Product Group Tests
Portable device securityJuly 01, 2011
Portable devices of all types are a real security challenge. This is a relatively new category. That, of course, largely is because the devices they protect are a relatively new category. But mobile devices are exploding in the marketplace so we need a way to secure them.
The tales are legion of people copying sensitive data onto a thumb drive, taking it home to work on, and then losing the drive and thus exposing information.There is now a whole category of not-so-high-tech that poses a real threat of data leakage. The answer, of course, is encryption, but that encryption must be integrated so tightly into the device that it cannot easily be undone by a data thief.
We saw a couple of these simple products this month and, while they don't have the pizzazz of some of the other tools we tested, they are competent and extremely important to our defense-in-depth approach to information protection. Coupled with various endpoint security tools that we discuss in the other Group Test, these simple little tools can perform services as important as other, more complicated, security tools. Bottom line: Don't forget these tools and don't forget how important they can be.
Now on to the big guys, figuratively - and physically - speaking. These are the tools that are intended to secure those troublesome mobile devices. This is a relatively new category. That, of course, largely is because the devices they protect are a relatively new category. But mobile devices are exploding in the marketplace so we need a way to secure them.
The key issue here is that these portable devices are much smaller and do not have 100 percent of the capabilities of full-blown computers. That means that they need their own specialized protection tools. The ones that we use for our laptops just won't do the trick.
As well, there are additional issues that we find with mobile devices that we do not find with traditional computers. For example, the smaller mobile devices are easier to steal or lose than full-size computers or, even, most laptops. While they can do much of what a full computer can do, they cannot do it all and often use applications - "apps" - to perform their functions.
One buys those apps online and, as a vendor once told me, app stores are the most efficient way of distributing malware known today. This is not shrink-wrapped software, folks. One may know absolutely nothing about the developer of the app. In fact, one probably doesn't, since there are a zillion of them and some are single individuals, not real companies.
Starting again with the little tools, select encrypted thumb drives that use solid, proven encryption. Make sure the user can move the thumb drive among computers without doing a full installation of an application on the new computer. The tool should work by itself. By that I mean one plugs it in, and it does what is needed to work in its new environment.
As to the mobile device security tools that address smartphones and the like, start by reading as many of the proliferating articles, sample policies and security white papers about what your mobile device policy should look like. Then, evaluate your organization in light of what you've learned. The next step is writing a policy that meets both the enterprise needs and the currently emerging best practices. The last step is to find a device or two that can enforce an entire policy, and then test them.

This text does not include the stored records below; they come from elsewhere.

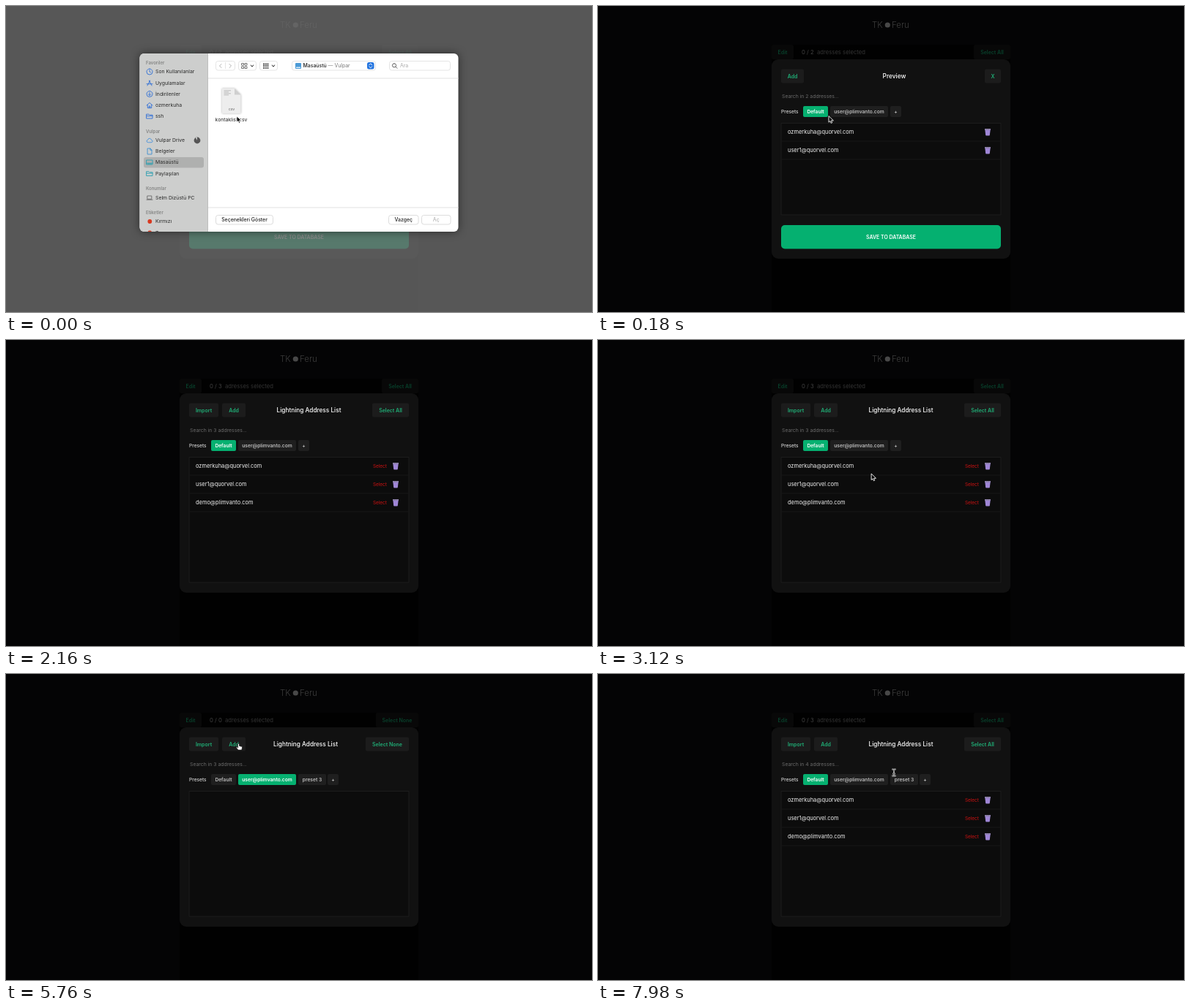
Recreate the animation shown at these times as an HTML page with a canvas. Size 800x419 px, loop 8 s.

```html
<!DOCTYPE html>
<html lang="en">
<head>
<meta charset="utf-8">
<title>Address list</title>
<style>
  html, body { margin: 0; width: 100%; height: 100%; overflow: hidden; background: #040405; }
  canvas { display: block; width: 800px; height: 419px; }
</style>
</head>
<body>
<canvas id="stage"></canvas>
<script>
const LOOP = 8000, STEP = 60;
const FONT = 'Inter, "Open Sans", sans-serif';
const GREEN = '#05b070', BUTTON = '#1c1c1c', LABEL = '#1fae76';
const PRESET = 'user@plimvanto.com', NEW_ADDRESS = 'demo@plimvanto.com';
const SAVED = ['ozmerkuha@quorvel.com', 'user1@quorvel.com', NEW_ADDRESS];

const canvas = document.getElementById('stage');
const ctx = canvas.getContext('2d');
const ratio = window.devicePixelRatio || 1;
canvas.width = 800 * ratio;
canvas.height = 419 * ratio;

// ---------- drawing helpers ----------
function box(x1, y1, x2, y2, fill, radius = 0, stroke) {
  const inset = stroke ? 0.5 : 0;
  ctx.beginPath();
  ctx.roundRect(x1 + inset, y1 + inset, x2 - x1 - 2 * inset, y2 - y1 - 2 * inset, radius);
  if (fill) { ctx.fillStyle = fill; ctx.fill(); }
  if (stroke) { ctx.strokeStyle = stroke; ctx.lineWidth = 1; ctx.stroke(); }
}

// y is the middle of the capital letters
function text(str, x, y, size, color, weight = 400, align = 'left') {
  ctx.font = `${weight} ${size}px ${FONT}`;
  ctx.textAlign = align;
  ctx.fillStyle = color;
  ctx.fillText(str, x, y + size * 0.36);
  return ctx.measureText(str).width;
}

function shape(d, x, y, fill, stroke, width = 0.9) {
  ctx.save();
  ctx.translate(x, y);
  const path = new Path2D(d);
  if (fill) { ctx.fillStyle = fill; ctx.fill(path); }
  if (stroke) {
    ctx.strokeStyle = stroke;
    ctx.lineWidth = width;
    ctx.lineCap = ctx.lineJoin = 'round';
    ctx.stroke(path);
  }
  ctx.restore();
}

function dot(x, y, r, color) {
  ctx.beginPath();
  ctx.arc(x, y, r, 0, 7);
  ctx.fillStyle = color;
  ctx.fill();
}

function button(label, x1, y1, x2, y2, fill = BUTTON, color = LABEL, size = 7, weight = 600) {
  box(x1, y1, x2, y2, fill, 2);
  text(label, (x1 + x2) / 2, (y1 + y2) / 2, size, color, weight, 'center');
}

// ---------- app state by time ----------
const typed = (str, t, start, end) =>
  str.slice(0, Math.max(0, Math.floor((t - start) / (end - start) * str.length + 1e-6)));

function stateAt(t) {
  const preview = t < 780;
  const second = t >= 5280 && t < 7560;
  const added = t >= 6960;
  return {
    preview, second,
    addresses: preview ? SAVED.slice(0, 2) : second ? (added ? [NEW_ADDRESS] : []) : SAVED,
    total: preview ? 2 : added ? 4 : 3,
    presetInput: t >= 3960 && t < 4740,
    presetName: typed('preset 3', t, 4260, 4620),
    thirdPreset: t >= 4740,
    form: t >= 5880 && t < 6960,
    entry: t >= 6780 ? NEW_ADDRESS : typed('demo@plimv', t, 6180, 6560),
    suggest: t >= 6240 && t < 6780
  };
}

// ---------- page and panel ----------
function drawPage(s) {
  const selectLabel = s.addresses.length ? 'Select All' : 'Select None';
  box(0, 0, 800, 419, '#040405');
  box(237, 53, 563, 419, '#010101');
  text('TK', 374, 26, 11.5, '#3d3d3d', 300);
  dot(395.3, 26, 3.6, '#484848');
  text('Feru', 401, 26, 11.5, '#3d3d3d', 300);
  button('Edit', 237, 53, 267, 73, '#080808', '#08402b');
  text(`0 / ${s.addresses.length}`, 278, 63, 7.7, '#434343');
  text('adresses selected', 299, 63, 7.7, '#343434');
  button(selectLabel, s.addresses.length ? 513 : 505, 53, 563, 73, '#080808', '#08402b');
}

function drawTrash(x, y) {
  shape('M-3.6-2.6H3.6L2.8 4.6Q2.6 5 2 5H-2Q-2.6 5-2.8 4.6Z', x, y, '#9f86d6');
  shape('M-4-4.2H4V-2.8H-4Z', x, y, '#c3b0ee');
}

function drawPresets(s, y) {
  const chip = (label, x1, x2, active) => button(label, x1, y - 7.5, x2, y + 7.5,
    active ? GREEN : '#1f1f1f', active ? '#fff' : '#bdbdbd', 6.65);
  text('Presets', 250, y, 6.65, '#f0f0f0');
  chip('Default', 280, 314, !s.second);
  chip(PRESET, 317, 396, s.second);
  if (s.thirdPreset) {
    chip('preset 3', 399, 437);
    chip('+', 439, 454);
    return;
  }
  chip('+', 399, 414);
  if (!s.presetInput) return;
  box(397.5, y - 8.5, 414.5, y + 8.5, null, 3, '#cdd5ff');
  box(398.5, y - 7.5, 413.5, y + 7.5, null, 2, '#4c62c8');
  box(416, y - 7.5, 501, y + 7.5, '#fff', 1);
  if (s.presetName) {
    const width = text(s.presetName, 422, y, 6.8, '#111');
    box(422.5 + width, y - 4, 423.2 + width, y + 4, '#111');
  } else text('Press enter...', 422, y, 6.6, '#858585');
}

function drawForm(s) {
  box(250, 115, 550, 156, '#0c0c0c', 0, '#1d1d1d');
  text('New Address', 259, 136, 7.6, '#f4f4f4', 500);
  const width = text(s.entry, 326, 136, 6.9, '#10b573');
  box(326.5 + width, 132, 327.3 + width, 140, '#10b573');
}

function drawSuggestion() {
  shape('M0 5L5 0L10 5Z', 385, 147, '#fafafa');
  box(379, 151, 483, 175.5, '#fafafa', 2);
  text(NEW_ADDRESS, 385.5, 163.5, 7.1, '#1c1c1c');
}

function drawPanel(s) {
  const y = s.form ? 51 : 0;
  const listBottom = s.preview ? 286.5 : 332.5;
  box(237, 73, 563, 346, '#111', 9);

  if (s.preview) {
    button('Add', 250, 86.5, 281, 105.5);
    button('X', 528, 86.5, 550, 105.5);
    text('Preview', 404.5, 96, 8.4, '#fff', 500, 'center');
  } else {
    const none = !s.addresses.length;
    button('Import', 250, 86.5, 290, 105.5);
    button(s.form ? 'X' : 'Add', 295, 86.5, s.form ? 317.5 : 327, 105.5);
    button(none ? 'Select None' : 'Select All', none ? 491 : 500, 86.5, 550, 105.5);
    text('Lightning Address List', s.form ? 404.5 : none ? 409 : 413.5, 96, 8.25, '#fff', 500, 'center');
  }

  if (s.form) drawForm(s);
  text(`Search in ${s.total} addresses...`, 251, 124 + y, 6.85, '#6b6b6b');
  drawPresets(s, 144.5 + y);

  box(249.5, 160 + y, 550.5, listBottom, '#0c0c0c', 0, '#1d1d1d');
  s.addresses.forEach((address, i) => {
    const rowY = 172.5 + y + i * 25;
    text(address, 259, rowY, 7.45, '#f2f2f2');
    if (!s.preview) text('Select', 501, rowY + 0.5, 6.4, '#d01212');
    drawTrash(532, rowY);
    box(250, rowY + 12, 550, rowY + 13, '#161616');
  });

  if (s.preview) {
    box(250, 300, 550, 332.5, GREEN, 5);
    text('SAVE TO DATABASE', 400, 316, 6.95, '#fff', 600, 'center');
  }
  if (s.suggest) drawSuggestion();
}

// ---------- file dialog ----------
const ICONS = {
  clock: 'M4 0A4 4 0 1 1 4 8A4 4 0 1 1 4 0M4 1.8V4L5.5 5',
  apps: 'M1 7.5L4.6 .6M3.4 .6L7 7.5M0 5.2H8',
  down: 'M4 0A4 4 0 1 1 4 8A4 4 0 1 1 4 0M4 2V6M2.4 4.4L4 6L5.6 4.4',
  home: 'M0 4L4 .5L8 4M1.3 3.5V7.6H6.7V3.5M3.2 7.6V5H4.8V7.6',
  folder: 'M0 1.2H3L4 2.2H8V7H0ZM0 3.6H8',
  cloud: 'M2 6.8Q0 6.8 0 5Q0 3.5 1.6 3.4Q2 1 4.4 1.3Q6.2 1.6 6.4 3.6Q8.2 3.8 8.2 5.2Q8 6.8 6.4 6.8Z',
  page: 'M1.5 0H5L7 2V8H1.5ZM4.8 0V2.3H7',
  desktop: 'M0 1H8V7H0ZM0 5.2H8M1.6 6.1H6.4',
  laptop: 'M1.2 1.5H6.8V5.8H1.2ZM0 6.8H8'
};
const BLUE = '#2f6fd6', TEAL = '#2d9fb0', GREY = '#6b6b6b';
const SIDEBAR = [
  ['Favoriler', 78],
  ['Son Kullanılanlar', 90, 'clock', BLUE], ['Uygulamalar', 105.5, 'apps', BLUE],
  ['İndirilenler', 120.5, 'down', BLUE], ['ozmerkuha', 136, 'home', BLUE], ['ssh', 151, 'folder', BLUE],
  ['Vulpar', 171.5],
  ['Vulpar Drive', 184, 'cloud', '#4a94dc'], ['Belgeler', 199, 'page', '#3f8fd0'],
  ['Masaüstü', 214, 'desktop', TEAL], ['Paylaşılan', 229.5, 'folder', TEAL],
  ['Konumlar', 250],
  ['Selm Dizüstü PC', 262.5, 'laptop', GREY],
  ['Etiketler', 282.5],
  ['Kırmızı', 295, null, '#d8391f'], ['Turuncu', 310.5, null, '#d8391f']
];

function drawSidebar() {
  box(182, 65, 276, 309, '#cdcecd');
  box(275, 65, 276, 309, '#bdbebd');
  box(188, 207, 270, 221.5, '#afb0af', 3);
  for (const [label, y, icon, color] of SIDEBAR) {
    if (!color) { text(label, 191, y, 6, '#858685', 600); continue; }
    if (icon) shape(ICONS[icon], 192, y - 4, null, color);
    else dot(196.3, y, 2.9, color);
    text(label, 204, y, 6.85, '#2a2a2a');
  }
  dot(261, 184, 4.4, '#555');
  shape('M0 0V-4.4A4.4 4.4 0 0 0-2.2-3.8Z', 261, 184, '#cdcecd');
}

function drawToolbar() {
  const frame = (x1, x2) => box(x1, 75, x2, 88.5, '#fff', 3, '#e4e4e4');
  frame(286, 313); frame(317, 342); frame(346, 371); frame(390, 505); frame(523, 607);
  box(299, 77, 300, 86, '#e4e4e4');
  shape('M2-2.5L-.5 0L2 2.5', 292, 82, null, '#a8a8a8');
  shape('M-2-2.5L.5 0L-2 2.5', 307, 82, null, '#a8a8a8');
  shape('M0 0H2.6V2.6H0ZM4.4 0H7V2.6H4.4ZM0 4.4H2.6V7H0ZM4.4 4.4H7V7H4.4Z', 322, 78.5, null, '#555', 0.8);
  for (let i = 0; i < 9; i++) {
    const x = 351 + i % 3 * 2.7, y = 78.5 + Math.floor(i / 3) * 2.7;
    box(x, y, x + 2.1, y + 1.9, '#555');
  }
  for (const x of [336, 365]) shape('M-1.8-1L0 1L1.8-1', x, 82, null, '#444', 1.1);
  box(395, 78, 403, 86, '#4b9ad6', 1);
  box(396, 83.5, 402, 85, '#dcecf8');
  const width = text('Masaüstü', 405.5, 82, 6.9, '#222', 500);
  text(' — Vulpar', 405.5 + width, 82, 6.9, '#777');
  box(493, 77, 502.5, 86.5, '#2475e0', 2.5);
  shape('M-2-1L0-3L2-1M-2 1L0 3L2 1', 497.7, 81.8, null, '#fff', 1);
  shape('M0-2.6A2.6 2.6 0 1 1 0 2.6A2.6 2.6 0 1 1 0-2.6M2 2L4 4', 530, 81.3, null, '#555');
  text('Ara', 538, 82, 6.9, '#a9a9a9');
}

function drawFile() {
  ctx.save();
  ctx.shadowColor = '#0005';
  ctx.shadowBlur = 3 * ratio;
  shape('M0 0H17L25.5 8.5V34H0Z', 295, 113, '#ededed');
  ctx.restore();
  shape('M17 0V8.5H25.5Z', 295, 113, '#cfcfcf');
  for (let i = 0; i < 4; i++) box(297.5, 115.5 + i * 2, 307 - i % 2 * 3, 116.3 + i * 2, '#aaa');
  text('CSV', 308, 141.5, 4, '#777', 600, 'center');
  text('kontaklist.csv', 307.5, 155.5, 6.8, '#222', 400, 'center');
}

function drawDialog(alpha) {
  ctx.globalAlpha = alpha;
  box(0, 0, 800, 419, 'rgba(108,108,108,.8)');
  ctx.save();
  ctx.shadowColor = '#0008';
  ctx.shadowBlur = 12 * ratio;
  box(182.5, 65, 617.5, 309, '#fff', 6);
  ctx.restore();
  ctx.save();
  ctx.beginPath();
  ctx.roundRect(182.5, 65, 435, 244, 6);
  ctx.clip();
  drawSidebar();
  drawToolbar();
  box(276, 98.5, 618, 99.5, '#e2e2e2');
  box(276, 275.5, 618, 276.5, '#e2e2e2');
  drawFile();
  const plain = (label, x1, x2, color) => {
    box(x1, 286, x2, 299.5, '#fff', 3, '#dcdcdc');
    text(label, (x1 + x2) / 2, 292.7, 6.9, color, 500, 'center');
  };
  plain('Seçenekleri Göster', 286, 365, '#222');
  plain('Vazgeç', 522, 563.5, '#222');
  plain('Aç', 567, 607.5, '#b5b5b5');
  ctx.restore();
  ctx.globalAlpha = 1;
}

// ---------- pointer ----------
const POINTERS = {
  arrow(x, y) {
    shape('M0 0V8.2L1.9 6.5L3.2 9.4L4.7 8.7L3.4 5.9H6Z', x, y, '#000', '#fff', 0.9);
  },
  hand(x, y) {
    shape('M-1 .4Q0-.8 1 .4V3L4.2 3.8Q5.2 4.2 5 5.4L4.3 8.6H-.6L-3 5.4Q-3.2 4.2-2 4.4L-1 5.2Z', x, y, '#fff', '#111', 0.7);
  },
  beam(x, y) {
    const path = 'M-1.8-4.5Q0-4.5 0-3.3V3.3Q0 4.5-1.8 4.5M1.8-4.5Q0-4.5 0-3.3M0 3.3Q0 4.5 1.8 4.5M-1 1.5H1';
    shape(path, x, y, null, '#e8e8e8', 1.8);
    shape(path, x, y, null, '#333', 0.7);
  }
};
// time, x, y, look from this time on (null hides it)
const TRACK = [
  [0, 315, 151, 'arrow'], [300, 315, 151, 'arrow'], [600, 400, 314, 'hand'], [720, 400, 314, 'hand'],
  [840, 402, 262, 'arrow'], [1440, 455, 64, 'arrow'], [1680, 455, 64, null],
  [2700, 330, 232, 'arrow'], [3300, 385, 170, 'arrow'], [3660, 406, 146, 'hand'], [3960, 406, 146, 'hand'],
  [4140, 434, 141, 'beam'], [4260, 434, 141, null],
  [4860, 434, 141, 'arrow'], [5160, 352, 146, 'hand'], [5340, 352, 146, 'hand'],
  [5640, 317.5, 95.5, 'hand'], [5880, 317.5, 95.5, 'arrow'], [6060, 345, 136, 'beam'], [6180, 345, 136, null],
  [7080, 345, 136, 'arrow'], [7440, 298, 146, 'hand'], [7620, 298, 146, 'hand'],
  [7860, 402, 136, 'beam'], [7980, 404, 135, 'beam']
];

function drawPointer(t) {
  const i = TRACK.findLastIndex(key => key[0] <= t);
  const [start, x, y, look] = TRACK[i];
  if (!look) return;
  const [end, nextX, nextY] = TRACK[i + 1] || [start + 1, x, y];
  const k = Math.min(1, (t - start) / (end - start));
  const ease = k * k * (3 - 2 * k);
  POINTERS[look](x + (nextX - x) * ease, y + (nextY - y) * ease);
}

function frame(now) {
  const t = Math.floor(now % LOOP / STEP) * STEP;
  const state = stateAt(t);
  ctx.setTransform(ratio, 0, 0, ratio, 0, 0);
  drawPage(state);
  drawPanel(state);
  if (t < 180) drawDialog([1, 0.55, 0.15][t / STEP]);
  drawPointer(t);
  requestAnimationFrame(frame);
}
requestAnimationFrame(frame);
</script>
</body>
</html>
```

Some things that admins should be looking for are remote wipe, anti-malware protection, an inability for the user to remove protection, the device's equivalent of whole disk encryption using a standard algorithm, the ability to authenticate to the admin's enterprise, and compliance with the rest of the enterprise's security policies.
All of that said, these are pretty tall orders and I expect that we will see dramatic improvement in these products - and the emergence of others - when we revisit this important category next year.
Mike Stephenson contributed to this Group Test.